Wednesday, December 9, 2015

Total Control v. No Control: A Case Study Contrasting Law Students and Law Schools

Here is an article about law school lawsuits and transparency.  Without being explicit about it, it provides a good compare-and-contrast about the guilt and innocence of various parties getting screwed currently.

First, consider law schools, who have been the unfortunate victims of a sudden global economic meltdown seven years ago that has caused a disruption in the willingness of students to sign up for models and bottles.

Law schools are trying their hardest to give transparent data, but simply have no control over certain things.  Consider:
Barry Currier, managing director of accreditation and legal education at the ABA, said the organization isn't done improving the employment data it releases, but warned that more information would not necessarily help prospective students.
[S]ome of the criticism of schools fails to account for changes in the job market for law school graduates.

"We're letting our concerns about employment and the job market, over which law schools have no control, drive too much of this conversation," he said. (emphasis added)
Sure, some snarky practicing lawyer on a blog somewhere might argue that law schools are essential in controlling the supply of new lawyers, a key variable in the employability of young lawyers, but this is the managing director of accreditation at the ABA.  He's not going to mislead you; if he says law schools have no control over the situation, they have no control over the situation.  Whether they put out 10 graduates or 10 million, they simply cannot create jobs.  Jesus, what are you, stupid?

That's an example of no control.

Now, consider the law student who ignores piles of information:
Nikki Nguyen left a $50,000-a-year job at Boeing Co. in 2006 to pursue a law degree at Thomas Jefferson School of Law...

Instead, she struggled for more than a year to find a job after she graduated and watched her student loan debt of over $180,000 balloon.

Nguyen, 34, is among 12 former Thomas Jefferson students who are suing the university in a California court, accusing it of inflating its graduates' employment figures and salaries to attract students.

"They weren't transparent," said Nguyen, whose case is scheduled to go to trial in March. "People who have a dream of law school should go into it with their eyes wide open."
Ma'am, you were a sophisticated consumer, as shown by your gainful employment at an above-median salary.  Thomas Jefferson didn't hide numbers on your loan documents and made at least an effort to comply with existing guidelines.  If you didn't have sufficient data to decide to enroll in Thomas Jefferson and claim your ticket on the million dollar express, you should have spent hours upon hours researching TJLS graduates, talking to successful local lawyers, and hacking into TJLS computer systems to verify that they weren't bullshitting you when they said 95% employed or whatever it was they claimed.

Unlike law schools, who have no control over the future and had no information that would have suggested a possible change in fortunes post-2005, law students have all the data out there to make sound financial decisions as sophisticated consumers and have for some time.

Total control.

If history is a lie that all agree upon, then law schools will never be history, because they are the truth.


  1. LSTC, your analysis is flawless, as usual.

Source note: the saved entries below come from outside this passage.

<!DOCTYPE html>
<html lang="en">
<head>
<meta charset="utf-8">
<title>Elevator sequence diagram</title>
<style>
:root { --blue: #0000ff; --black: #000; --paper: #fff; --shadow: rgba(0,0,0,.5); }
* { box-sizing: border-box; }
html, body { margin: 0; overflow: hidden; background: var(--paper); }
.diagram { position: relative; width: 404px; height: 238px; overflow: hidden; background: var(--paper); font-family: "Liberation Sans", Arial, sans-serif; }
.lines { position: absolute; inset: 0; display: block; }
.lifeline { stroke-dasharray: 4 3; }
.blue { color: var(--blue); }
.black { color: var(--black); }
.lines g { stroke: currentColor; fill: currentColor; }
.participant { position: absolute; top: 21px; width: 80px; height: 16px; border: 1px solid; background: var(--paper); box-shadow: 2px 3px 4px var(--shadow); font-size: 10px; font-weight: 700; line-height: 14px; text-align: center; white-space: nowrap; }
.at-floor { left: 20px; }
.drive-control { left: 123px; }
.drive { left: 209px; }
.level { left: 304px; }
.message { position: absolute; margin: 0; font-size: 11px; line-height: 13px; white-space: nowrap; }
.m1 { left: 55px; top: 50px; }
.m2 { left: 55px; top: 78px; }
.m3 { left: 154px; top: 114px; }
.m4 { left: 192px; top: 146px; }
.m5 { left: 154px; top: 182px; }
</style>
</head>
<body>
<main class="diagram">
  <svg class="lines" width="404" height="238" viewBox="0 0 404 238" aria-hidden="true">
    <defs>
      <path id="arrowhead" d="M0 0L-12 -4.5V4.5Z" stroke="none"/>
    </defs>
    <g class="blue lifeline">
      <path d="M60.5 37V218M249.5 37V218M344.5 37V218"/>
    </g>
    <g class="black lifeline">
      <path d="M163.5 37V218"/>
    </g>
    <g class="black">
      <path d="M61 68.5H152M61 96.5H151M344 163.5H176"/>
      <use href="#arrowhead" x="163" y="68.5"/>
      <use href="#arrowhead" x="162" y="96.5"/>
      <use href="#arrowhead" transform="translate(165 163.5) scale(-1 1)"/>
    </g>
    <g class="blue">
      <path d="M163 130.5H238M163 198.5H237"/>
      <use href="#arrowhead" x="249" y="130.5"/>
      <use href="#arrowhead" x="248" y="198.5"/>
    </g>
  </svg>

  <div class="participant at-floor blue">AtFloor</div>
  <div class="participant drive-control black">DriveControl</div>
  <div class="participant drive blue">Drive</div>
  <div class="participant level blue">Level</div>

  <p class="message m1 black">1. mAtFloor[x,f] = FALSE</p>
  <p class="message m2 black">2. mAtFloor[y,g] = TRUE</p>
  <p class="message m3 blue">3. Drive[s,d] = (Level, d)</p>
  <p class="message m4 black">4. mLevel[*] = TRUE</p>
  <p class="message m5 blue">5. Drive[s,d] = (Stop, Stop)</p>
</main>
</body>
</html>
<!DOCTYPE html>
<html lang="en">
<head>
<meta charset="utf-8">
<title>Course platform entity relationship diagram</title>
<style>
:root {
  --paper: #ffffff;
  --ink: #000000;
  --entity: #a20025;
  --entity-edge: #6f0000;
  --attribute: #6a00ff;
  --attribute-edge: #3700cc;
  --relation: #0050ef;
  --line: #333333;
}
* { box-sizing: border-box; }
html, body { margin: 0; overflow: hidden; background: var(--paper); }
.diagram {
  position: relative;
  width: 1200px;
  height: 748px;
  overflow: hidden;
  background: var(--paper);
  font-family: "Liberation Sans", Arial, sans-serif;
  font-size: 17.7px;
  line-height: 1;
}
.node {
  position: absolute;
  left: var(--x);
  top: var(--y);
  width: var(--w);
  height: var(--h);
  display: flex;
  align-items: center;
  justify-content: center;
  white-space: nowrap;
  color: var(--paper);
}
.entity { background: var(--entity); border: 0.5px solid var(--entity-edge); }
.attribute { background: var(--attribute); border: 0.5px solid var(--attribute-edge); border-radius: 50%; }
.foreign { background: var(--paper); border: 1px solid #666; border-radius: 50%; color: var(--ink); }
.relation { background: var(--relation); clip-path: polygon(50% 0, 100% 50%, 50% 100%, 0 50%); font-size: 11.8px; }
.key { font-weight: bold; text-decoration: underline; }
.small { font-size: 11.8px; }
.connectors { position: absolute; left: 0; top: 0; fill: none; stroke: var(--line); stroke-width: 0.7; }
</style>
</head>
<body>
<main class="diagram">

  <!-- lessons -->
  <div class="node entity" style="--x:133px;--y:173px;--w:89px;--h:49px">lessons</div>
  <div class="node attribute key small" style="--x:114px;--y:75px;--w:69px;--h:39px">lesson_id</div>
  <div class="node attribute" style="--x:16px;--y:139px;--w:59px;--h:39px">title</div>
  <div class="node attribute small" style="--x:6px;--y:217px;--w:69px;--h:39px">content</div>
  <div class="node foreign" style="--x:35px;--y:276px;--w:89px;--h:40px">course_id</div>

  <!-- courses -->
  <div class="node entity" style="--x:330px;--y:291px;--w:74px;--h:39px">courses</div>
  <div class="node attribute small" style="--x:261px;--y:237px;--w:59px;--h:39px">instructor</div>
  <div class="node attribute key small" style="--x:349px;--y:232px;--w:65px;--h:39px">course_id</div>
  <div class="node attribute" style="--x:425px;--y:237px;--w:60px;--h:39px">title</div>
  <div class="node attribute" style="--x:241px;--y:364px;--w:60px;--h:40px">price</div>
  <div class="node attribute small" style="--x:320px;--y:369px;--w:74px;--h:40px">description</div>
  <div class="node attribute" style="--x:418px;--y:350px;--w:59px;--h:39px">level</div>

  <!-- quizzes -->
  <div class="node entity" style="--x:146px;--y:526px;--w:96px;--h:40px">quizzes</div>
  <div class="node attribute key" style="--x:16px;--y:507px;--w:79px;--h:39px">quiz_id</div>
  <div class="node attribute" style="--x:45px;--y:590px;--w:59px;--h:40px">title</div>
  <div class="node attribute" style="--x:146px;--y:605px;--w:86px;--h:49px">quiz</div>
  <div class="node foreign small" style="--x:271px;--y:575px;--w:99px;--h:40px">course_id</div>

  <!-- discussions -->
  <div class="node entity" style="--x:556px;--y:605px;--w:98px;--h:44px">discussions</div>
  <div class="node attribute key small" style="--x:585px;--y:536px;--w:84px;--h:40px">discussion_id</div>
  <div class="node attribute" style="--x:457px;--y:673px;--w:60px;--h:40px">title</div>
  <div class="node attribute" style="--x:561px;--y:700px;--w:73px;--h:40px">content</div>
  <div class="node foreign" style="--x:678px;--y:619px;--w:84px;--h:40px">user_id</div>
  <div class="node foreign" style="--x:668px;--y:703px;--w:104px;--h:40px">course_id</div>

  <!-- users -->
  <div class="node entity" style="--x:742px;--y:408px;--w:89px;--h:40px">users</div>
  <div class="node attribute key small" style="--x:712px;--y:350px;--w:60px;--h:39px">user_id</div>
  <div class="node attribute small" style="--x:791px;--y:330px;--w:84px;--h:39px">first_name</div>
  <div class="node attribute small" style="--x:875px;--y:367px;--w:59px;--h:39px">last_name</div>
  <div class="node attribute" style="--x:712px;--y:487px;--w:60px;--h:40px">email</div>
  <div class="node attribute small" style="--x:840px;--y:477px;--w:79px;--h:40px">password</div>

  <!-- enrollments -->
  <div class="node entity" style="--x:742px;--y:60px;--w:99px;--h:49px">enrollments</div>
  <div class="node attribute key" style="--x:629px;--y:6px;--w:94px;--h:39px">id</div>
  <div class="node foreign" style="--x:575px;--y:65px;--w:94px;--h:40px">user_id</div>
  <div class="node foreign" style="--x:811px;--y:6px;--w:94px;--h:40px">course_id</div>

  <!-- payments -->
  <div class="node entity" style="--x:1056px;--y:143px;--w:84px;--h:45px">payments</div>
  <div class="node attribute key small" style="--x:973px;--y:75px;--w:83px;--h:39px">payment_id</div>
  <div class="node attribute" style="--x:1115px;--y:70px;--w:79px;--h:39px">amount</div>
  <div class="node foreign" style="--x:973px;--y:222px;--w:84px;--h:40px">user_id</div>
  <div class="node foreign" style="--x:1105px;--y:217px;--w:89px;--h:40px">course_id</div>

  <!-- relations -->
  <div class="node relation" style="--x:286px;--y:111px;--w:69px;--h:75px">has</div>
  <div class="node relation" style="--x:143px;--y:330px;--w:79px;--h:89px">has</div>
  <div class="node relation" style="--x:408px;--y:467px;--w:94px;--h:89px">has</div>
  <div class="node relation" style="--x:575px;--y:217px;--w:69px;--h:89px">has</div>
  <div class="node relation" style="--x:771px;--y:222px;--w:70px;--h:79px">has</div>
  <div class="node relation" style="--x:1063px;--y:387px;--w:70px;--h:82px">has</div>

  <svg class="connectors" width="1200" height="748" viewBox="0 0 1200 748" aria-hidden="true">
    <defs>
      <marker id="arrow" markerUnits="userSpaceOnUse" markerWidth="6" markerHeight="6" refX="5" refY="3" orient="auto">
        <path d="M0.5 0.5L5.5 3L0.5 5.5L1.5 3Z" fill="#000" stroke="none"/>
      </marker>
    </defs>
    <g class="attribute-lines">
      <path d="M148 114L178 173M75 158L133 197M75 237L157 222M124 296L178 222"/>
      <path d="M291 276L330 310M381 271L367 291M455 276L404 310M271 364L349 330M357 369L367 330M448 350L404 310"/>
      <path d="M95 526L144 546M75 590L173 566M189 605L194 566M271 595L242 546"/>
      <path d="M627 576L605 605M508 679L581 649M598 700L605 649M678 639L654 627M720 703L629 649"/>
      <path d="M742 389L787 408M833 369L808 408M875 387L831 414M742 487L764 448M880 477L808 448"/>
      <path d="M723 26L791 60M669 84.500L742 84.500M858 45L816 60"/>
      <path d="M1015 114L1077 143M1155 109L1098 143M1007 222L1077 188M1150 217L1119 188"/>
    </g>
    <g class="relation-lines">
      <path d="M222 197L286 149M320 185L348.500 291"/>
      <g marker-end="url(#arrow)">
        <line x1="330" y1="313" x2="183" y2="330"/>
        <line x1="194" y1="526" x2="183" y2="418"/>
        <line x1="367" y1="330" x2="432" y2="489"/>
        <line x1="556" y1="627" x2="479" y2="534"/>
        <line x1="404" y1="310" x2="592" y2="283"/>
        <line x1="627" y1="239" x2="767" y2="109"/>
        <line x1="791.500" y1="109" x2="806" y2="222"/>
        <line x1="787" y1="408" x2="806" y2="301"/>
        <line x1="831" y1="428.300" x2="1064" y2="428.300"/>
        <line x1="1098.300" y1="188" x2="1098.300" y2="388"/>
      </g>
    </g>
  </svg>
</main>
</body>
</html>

Keep 'em coming.

  2. I think we can all agree that law school is a terrific education. You learn the nuts and bolts of how our nation operates. However, for raw data, employment and income, talk to any solo or small firm lawyer. Look at the data. Pop open any Yellow Pages or look at the number of registered lawyers in your state and compare it to other professions that most adults will utilize over and over again. In other words, sustainable work that will generate a reliable income year after year to pay 180K in student loans and 5 bills monthly for a Bronze Level Obama Care Plan. The law is not that right now and for the foreseeable future.

  3. Amusing. But be careful. The type of applicant who would fall for this malarkey -- the type who would take The Onion at face value -- probably isn't smart enough to catch on to this piece.